Foreign income is frequently taxed twice: once in a foreign country and once in Singapore.

Residents of Singapore who pay taxes may be eligible for certain tax reliefs to lessen the effects of double taxation, including:

  • Tax exemption on specified foreign-sourced income, such as foreign-sourced dividends, foreign branch profits, and foreign-sourced service income under Section 13(8) of the Income Tax Act 1947.
  • or reduction in tax imposed on such foreign income that is derived in a jurisdiction that has an Avoidance of Double Taxation Agreement with Singapore
  • Singapore tax due on the same income less international tax credits for taxes paid in the foreign jurisdiction


What is foreign sourced income in Singapore?

Foreign sourced income refers to income earned by a Singapore tax resident or company from outside Singapore.

How do I report my foreign sourced income to the tax authorities in Singapore?
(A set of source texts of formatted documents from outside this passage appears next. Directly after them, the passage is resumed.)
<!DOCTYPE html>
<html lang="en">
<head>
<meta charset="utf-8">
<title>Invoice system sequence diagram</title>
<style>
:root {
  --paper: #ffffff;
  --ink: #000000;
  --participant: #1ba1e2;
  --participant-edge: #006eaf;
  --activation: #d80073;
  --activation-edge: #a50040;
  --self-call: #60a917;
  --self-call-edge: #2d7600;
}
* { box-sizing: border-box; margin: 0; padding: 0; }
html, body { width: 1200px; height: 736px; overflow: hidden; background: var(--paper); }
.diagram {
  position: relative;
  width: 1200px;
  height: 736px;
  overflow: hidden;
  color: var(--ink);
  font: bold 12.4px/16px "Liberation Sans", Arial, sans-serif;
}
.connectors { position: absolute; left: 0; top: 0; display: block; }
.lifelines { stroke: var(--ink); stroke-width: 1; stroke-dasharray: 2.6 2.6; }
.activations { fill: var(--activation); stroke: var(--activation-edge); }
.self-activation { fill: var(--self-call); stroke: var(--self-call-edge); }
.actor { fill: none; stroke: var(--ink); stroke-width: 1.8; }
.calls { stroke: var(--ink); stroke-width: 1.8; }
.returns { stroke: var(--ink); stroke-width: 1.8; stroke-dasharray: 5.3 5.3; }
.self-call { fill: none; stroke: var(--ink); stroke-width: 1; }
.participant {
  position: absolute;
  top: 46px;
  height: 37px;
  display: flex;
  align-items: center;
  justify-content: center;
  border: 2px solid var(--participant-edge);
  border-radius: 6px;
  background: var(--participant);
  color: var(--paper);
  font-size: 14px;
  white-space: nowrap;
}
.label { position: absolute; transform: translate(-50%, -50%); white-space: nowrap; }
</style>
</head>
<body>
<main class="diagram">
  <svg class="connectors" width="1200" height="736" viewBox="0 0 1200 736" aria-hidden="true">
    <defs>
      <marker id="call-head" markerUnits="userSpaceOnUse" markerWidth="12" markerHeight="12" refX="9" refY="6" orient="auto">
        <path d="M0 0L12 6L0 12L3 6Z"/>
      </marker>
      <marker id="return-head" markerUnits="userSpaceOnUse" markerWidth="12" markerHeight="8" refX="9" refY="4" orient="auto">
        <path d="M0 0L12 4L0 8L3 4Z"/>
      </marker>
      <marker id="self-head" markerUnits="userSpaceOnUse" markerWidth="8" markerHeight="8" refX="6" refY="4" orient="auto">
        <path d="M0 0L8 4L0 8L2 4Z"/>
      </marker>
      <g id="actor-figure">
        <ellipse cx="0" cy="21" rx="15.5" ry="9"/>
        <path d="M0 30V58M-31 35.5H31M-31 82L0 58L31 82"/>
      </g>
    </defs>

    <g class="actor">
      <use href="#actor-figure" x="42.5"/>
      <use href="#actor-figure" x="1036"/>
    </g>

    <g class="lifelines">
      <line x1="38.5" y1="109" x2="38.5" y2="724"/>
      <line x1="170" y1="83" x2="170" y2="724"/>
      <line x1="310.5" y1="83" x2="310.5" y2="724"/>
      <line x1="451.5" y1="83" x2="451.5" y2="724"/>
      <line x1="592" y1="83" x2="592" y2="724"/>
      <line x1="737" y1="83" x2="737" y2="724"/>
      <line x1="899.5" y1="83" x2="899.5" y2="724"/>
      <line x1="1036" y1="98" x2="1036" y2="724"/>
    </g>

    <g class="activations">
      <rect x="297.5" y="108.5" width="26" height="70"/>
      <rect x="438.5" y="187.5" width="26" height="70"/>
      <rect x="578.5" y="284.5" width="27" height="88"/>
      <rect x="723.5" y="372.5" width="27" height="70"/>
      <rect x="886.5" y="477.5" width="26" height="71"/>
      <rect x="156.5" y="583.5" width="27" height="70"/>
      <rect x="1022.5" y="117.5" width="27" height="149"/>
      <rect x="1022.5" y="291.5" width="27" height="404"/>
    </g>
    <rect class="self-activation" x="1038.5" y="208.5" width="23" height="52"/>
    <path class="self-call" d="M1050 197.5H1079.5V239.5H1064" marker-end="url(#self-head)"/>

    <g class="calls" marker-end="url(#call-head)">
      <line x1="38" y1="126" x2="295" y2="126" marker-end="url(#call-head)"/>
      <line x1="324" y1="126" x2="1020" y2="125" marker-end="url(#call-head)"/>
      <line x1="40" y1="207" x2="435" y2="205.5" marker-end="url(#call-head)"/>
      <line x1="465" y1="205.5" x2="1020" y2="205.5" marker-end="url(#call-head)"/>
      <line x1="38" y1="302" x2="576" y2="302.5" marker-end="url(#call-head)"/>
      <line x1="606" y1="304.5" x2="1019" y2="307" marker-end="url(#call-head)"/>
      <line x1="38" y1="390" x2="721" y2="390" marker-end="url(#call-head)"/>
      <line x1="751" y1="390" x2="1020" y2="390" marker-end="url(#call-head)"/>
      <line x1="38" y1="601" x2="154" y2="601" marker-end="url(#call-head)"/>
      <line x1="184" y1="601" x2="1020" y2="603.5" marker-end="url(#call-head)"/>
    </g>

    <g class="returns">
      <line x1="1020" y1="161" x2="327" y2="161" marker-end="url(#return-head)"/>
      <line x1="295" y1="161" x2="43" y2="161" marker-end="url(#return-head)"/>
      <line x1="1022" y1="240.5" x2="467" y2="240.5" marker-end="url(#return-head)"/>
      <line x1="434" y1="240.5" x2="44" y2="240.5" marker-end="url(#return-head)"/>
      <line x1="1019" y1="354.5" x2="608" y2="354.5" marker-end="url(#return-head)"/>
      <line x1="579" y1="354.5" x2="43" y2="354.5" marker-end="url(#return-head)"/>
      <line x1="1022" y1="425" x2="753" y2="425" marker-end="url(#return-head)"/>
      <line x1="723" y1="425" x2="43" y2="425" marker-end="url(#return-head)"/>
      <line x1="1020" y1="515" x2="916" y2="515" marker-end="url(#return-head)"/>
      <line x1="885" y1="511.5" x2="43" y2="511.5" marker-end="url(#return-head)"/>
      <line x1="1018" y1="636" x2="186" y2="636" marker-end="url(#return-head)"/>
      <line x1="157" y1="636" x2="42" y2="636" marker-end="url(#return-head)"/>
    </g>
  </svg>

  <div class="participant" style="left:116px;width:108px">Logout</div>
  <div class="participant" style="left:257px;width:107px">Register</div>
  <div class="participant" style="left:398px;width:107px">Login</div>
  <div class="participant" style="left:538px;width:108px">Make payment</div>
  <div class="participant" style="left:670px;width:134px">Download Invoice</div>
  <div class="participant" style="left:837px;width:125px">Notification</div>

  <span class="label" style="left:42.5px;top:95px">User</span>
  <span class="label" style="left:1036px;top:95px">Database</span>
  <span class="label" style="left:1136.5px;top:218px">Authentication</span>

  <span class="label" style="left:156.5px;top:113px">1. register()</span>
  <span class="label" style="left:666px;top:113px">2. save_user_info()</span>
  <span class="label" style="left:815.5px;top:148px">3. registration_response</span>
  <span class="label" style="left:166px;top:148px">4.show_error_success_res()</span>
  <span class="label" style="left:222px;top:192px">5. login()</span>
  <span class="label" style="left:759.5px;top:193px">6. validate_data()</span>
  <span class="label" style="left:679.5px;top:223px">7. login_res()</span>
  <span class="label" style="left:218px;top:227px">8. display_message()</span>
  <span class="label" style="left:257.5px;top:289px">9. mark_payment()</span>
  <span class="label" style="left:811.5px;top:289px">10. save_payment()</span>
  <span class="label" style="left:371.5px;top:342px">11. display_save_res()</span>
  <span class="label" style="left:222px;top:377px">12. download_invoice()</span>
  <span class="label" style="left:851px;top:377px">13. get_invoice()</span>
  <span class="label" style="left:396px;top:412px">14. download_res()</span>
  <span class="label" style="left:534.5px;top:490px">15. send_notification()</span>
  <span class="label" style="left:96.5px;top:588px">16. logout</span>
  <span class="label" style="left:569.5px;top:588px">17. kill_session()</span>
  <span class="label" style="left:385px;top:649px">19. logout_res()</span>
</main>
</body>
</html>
You can report your foreign sourced income in your annual tax return using the relevant sections and schedules provided by the Inland Revenue Authority of Singapore (IRAS). You may also need to provide supporting documentation to verify the source and amount of the foreign income.

What is foreign-sourced income deemed received in Singapore?

When money is deposited into a Singapore bank account, it is typically seen as having been received or sent to Singapore.

A foreign-sourced income, on the other hand, that is neither received nor sent to Singapore will not be subject to Singaporean taxation.

Is foreign-sourced income taxable in Singapore?

In general, foreign income received in Singapore is not taxable unless it is acquired by a Singaporean person through a Singaporean partnership.

How is foreign-sourced income taxed?

Singapore residents may be taxed on foreign-sourced income if it is received in Singapore and is related to their employment, business, or profession. Non-residents who work in Singapore are generally taxed only on income earned in Singapore. However, there are some exceptions and exemptions available, including tax treaties with other countries to prevent double taxation

Is income tax applicable on foreign income?

If a tax resident of Singapore earns foreign income from employment, business, profession, or vocation that is received in Singapore, that income may be taxable in Singapore. This is known as “remitted income”. 

On the other hand, non-residents of Singapore are generally only subject to tax on income earned in Singapore. However, there are some exceptions, such as if a non-resident individual is a director of a Singapore company and receives director’s fees from that company.

What is foreign-sourced income deemed received in Singapore?

Income derived by a Singaporean corporation in a country other than Singapore is referred to as foreign sourced income. Only if it is received in Singapore, then it is taxable income. Remitted to, transferred, or carried into Singapore are all considered to be received in Singapore.